D.C.,First Union reach accordThe District of Columbia...


June 19, 1993

D.C.,First Union reach accord

The District of Columbia dropped its opposition yesterday to First Union Corp.'s proposed purchase of First American Bank after First Union agreed to invest $200 million in poor neighborhoods over 20 years.

First Union also agreed to add two members of minority groups or women to its board for its operations in Washington.

Insituform East expects loss

Insituform East Inc., a pipeline repair company in Landover, said it expects to post a loss in its fourth quarter related to the discontinuation of its cement mortar lining service. The company earned $755,017, or 17 cents a share, in its 1992 fiscal year, which ended June 30.

Sparrows Point meets standards

Bethlehem Steel Corp.'s Sparrows Point steel mill has been certified as one of the few steel plants to comply with a set of rigorous international standards that are important in foreign trade.

Known as the ISO 9000 series, the standards have been `D adopted by the European Community.

Md. bank merger is planned

Sandy Spring Bancorp said it agreed to buy First Montgomery Bank, based in Gaithersburg, for an exchange of stock worth about $1.9 million. Sandy Spring, with nine offices of its Sandy Spring National Bank unit in Montgomery County and two in Howard County, has $640 million in assets. First Montgomery has $38 million in assets, and two branches in Montgomery County.

SSC generates $9 million for Md.

Businesses and universities in Maryland have received nearly $9.3 million in contracts and research grants related to the Superconducting Super Collider (SSC) project being constructed near Dallas. President Clinton recently announced his support for continued funding of the project.

Nationally, contracts totaling more than $1.5 billion have been awarded to businesses and institutions in 48 states. The $8.25 billion particle accelerator, 54 miles long and occupying over 16,000 acres, is being constructed 35 miles south of Dallas and is 20 percent complete.

Cablevision resists new fees

Cablevision Systems Corp., the nation's fourth-largest cable operator, said yesterday that 37 broadcasters had asked it for payment under the nation's new cable law but that it proposes to give them a service package instead.

Under the new cable law, broadcast stations for the first time may demand payment to have their signals resent on cable. Thursday was the deadline for such demands.

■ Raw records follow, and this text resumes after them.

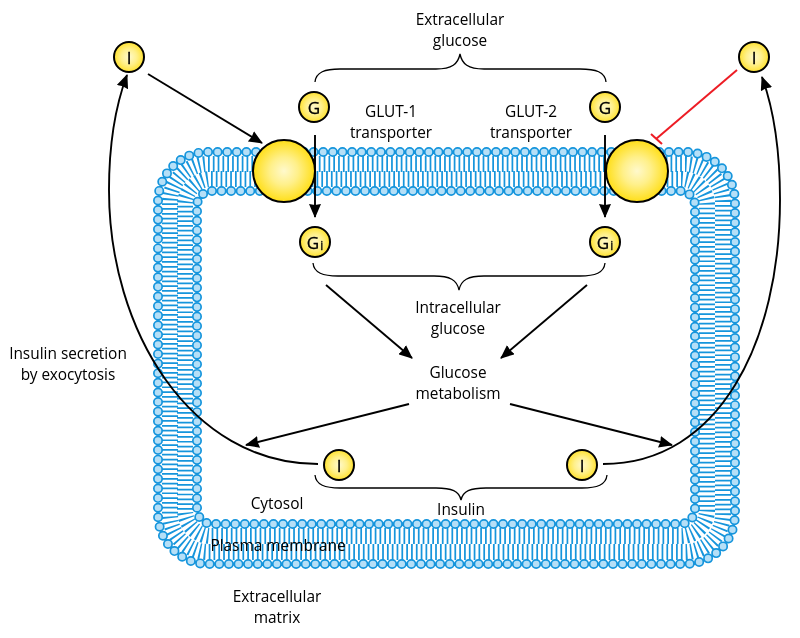
<!DOCTYPE html>
<html lang="en">
<head>
<meta charset="utf-8">
<title>Glucose transport and insulin secretion</title>
<style>
:root {
  --ink: #000;
  --paper: #fff;
  --lipid: #1695dc;
  --lipid-head: #b5dff7;
  --inhibit: #ed1c24;
  --gold: #ffde17;
  --gold-mid: #fff08a;
  --gold-light: #fff9cc;
}
* { box-sizing: border-box; }
html, body { margin: 0; overflow: hidden; background: var(--paper); }
.diagram {
  position: relative;
  width: 800px;
  height: 638px;
  overflow: hidden;
  background: var(--paper);
  color: var(--ink);
  font: 15.4px/21px "Open Sans", "Noto Sans", sans-serif;
}
.drawing { position: absolute; inset: 0; display: block; }
.label, .molecule {
  position: absolute;
  left: var(--x);
  top: var(--y);
  margin: 0;
}
.label { transform: translateX(-50%); text-align: center; white-space: nowrap; }
.molecule {
  display: flex;
  align-items: center;
  justify-content: center;
  width: 32px;
  height: 32px;
  transform: translate(-50%, -50%);
  border: 2px solid var(--ink);
  border-radius: 50%;
  background: radial-gradient(circle, var(--gold-light) 0%, var(--gold-mid) 40%, var(--gold) 85%);
  font-size: 17px;
  line-height: 1;
  -webkit-text-stroke: .3px var(--ink);
}
.molecule sub {
  position: relative;
  top: 4px;
  margin-left: 1px;
  font-size: 12px;
  line-height: 1;
  vertical-align: baseline;
}
.membrane { fill: none; stroke: var(--lipid); }
.tails { stroke-width: 16; stroke-dasharray: .36 .64; }
.heads { stroke-linecap: round; stroke-dasharray: 0 1; }
.head-edge { stroke-width: 10; }
.head-fill { stroke: var(--lipid-head); stroke-width: 6.6; }
.transporters { fill: url(#sphere); stroke: var(--ink); stroke-width: 2; }
.braces { fill: none; stroke: var(--ink); stroke-width: 1.3; }
.arrows { fill: none; stroke: var(--ink); stroke-width: 1.9; }
.arrows path { marker-end: url(#arrowhead); }
.inhibition { stroke: var(--inhibit); stroke-width: 2; }
</style>
</head>
<body>
<main class="diagram">
  <svg class="drawing" width="800" height="638" viewBox="0 0 800 638" aria-hidden="true">
    <defs>
      <radialGradient id="sphere">
        <stop offset="0" stop-color="#fff9cc"/>
        <stop offset=".45" stop-color="#fff08a"/>
        <stop offset="1" stop-color="#ffde17"/>
      </radialGradient>
      <marker id="arrowhead" markerUnits="userSpaceOnUse" markerWidth="14" markerHeight="12" refX="13" refY="6" orient="auto">
        <polygon points="0,0 14,6 0,12 1,6"/>
      </marker>
      <rect id="outer-heads" x="158" y="152" width="577" height="412" rx="50" pathLength="197"/>
      <rect id="inner-heads" x="197" y="191" width="498" height="333" rx="15" pathLength="171"/>
    </defs>

    <g class="membrane">
      <rect class="tails" x="170" y="164" width="553" height="388" rx="38" pathLength="377"/>
      <rect class="tails" x="185" y="179" width="522" height="357" rx="26" pathLength="357"/>
      <g class="heads">
        <use class="head-edge" href="#outer-heads"/>
        <use class="head-fill" href="#outer-heads"/>
        <use class="head-edge" href="#inner-heads"/>
        <use class="head-fill" href="#inner-heads"/>
      </g>
    </g>

    <g class="transporters">
      <circle cx="284" cy="171" r="31"/>
      <circle cx="637" cy="171" r="31"/>
    </g>

    <g class="braces">
      <path d="M315 82C316 72 325 69 340 69H436C452 69 458 64 460 54C462 64 468 69 484 69H580C596 69 605 72 606 82"/>
      <path d="M313 263C314 273 323 276 338 276H434C450 276 457 280 459 290C461 280 468 276 484 276H580C595 276 604 273 605 263"/>
      <path d="M315 475C316 485 325 488 340 488H436C452 488 459 491 461 500C463 491 470 488 486 488H582C597 488 606 485 607 475"/>
    </g>

    <g class="arrows">
      <path d="M148 74L262 143"/>
      <path d="M315 135V217"/>
      <path d="M605 135V217"/>
      <path d="M326 285L412 358"/>
      <path d="M587 285L501 358"/>
      <path d="M409 404L246 445"/>
      <path d="M510 404L672 445"/>
      <path d="M318 464C190 464 109 330 109 190C109 145 115 107 127 75"/>
      <path d="M603 464C720 464 780 340 780 200C780 150 774 110 762 77"/>
    </g>

    <g class="inhibition">
      <line x1="737" y1="70" x2="656" y2="139"/>
      <line x1="651" y1="134" x2="662" y2="144"/>
    </g>
  </svg>

  <span class="molecule" style="--x:129px;--y:57px">I</span>
  <span class="molecule" style="--x:754px;--y:57px">I</span>
  <span class="molecule" style="--x:314px;--y:107px">G</span>
  <span class="molecule" style="--x:605px;--y:107px">G</span>
  <span class="molecule" style="--x:315px;--y:242px">G<sub>i</sub></span>
  <span class="molecule" style="--x:605px;--y:242px">G<sub>i</sub></span>
  <span class="molecule" style="--x:339px;--y:465px">I</span>
  <span class="molecule" style="--x:582px;--y:465px">I</span>

  <p class="label" style="--x:460px;--y:9px">Extracellular<br>glucose</p>
  <p class="label" style="--x:391px;--y:101px">GLUT-1<br>transporter</p>
  <p class="label" style="--x:531px;--y:101px">GLUT-2<br>transporter</p>
  <p class="label" style="--x:458px;--y:297px">Intracellular<br>glucose</p>
  <p class="label" style="--x:458px;--y:362px">Glucose<br>metabolism</p>
  <p class="label" style="--x:68px;--y:343px">Insulin secretion<br>by exocytosis</p>
  <p class="label" style="--x:277px;--y:493px">Cytosol</p>
  <p class="label" style="--x:461px;--y:499px">Insulin</p>
  <p class="label" style="--x:278px;--y:535px">Plasma membrane</p>
  <p class="label" style="--x:277px;--y:586px">Extracellular<br>matrix</p>
</main>
</body>
</html>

Baltimore Sun Articles
Please note the green-lined linked article text has been applied commercially without any involvement from our newsroom editors, reporters or any other editorial staff.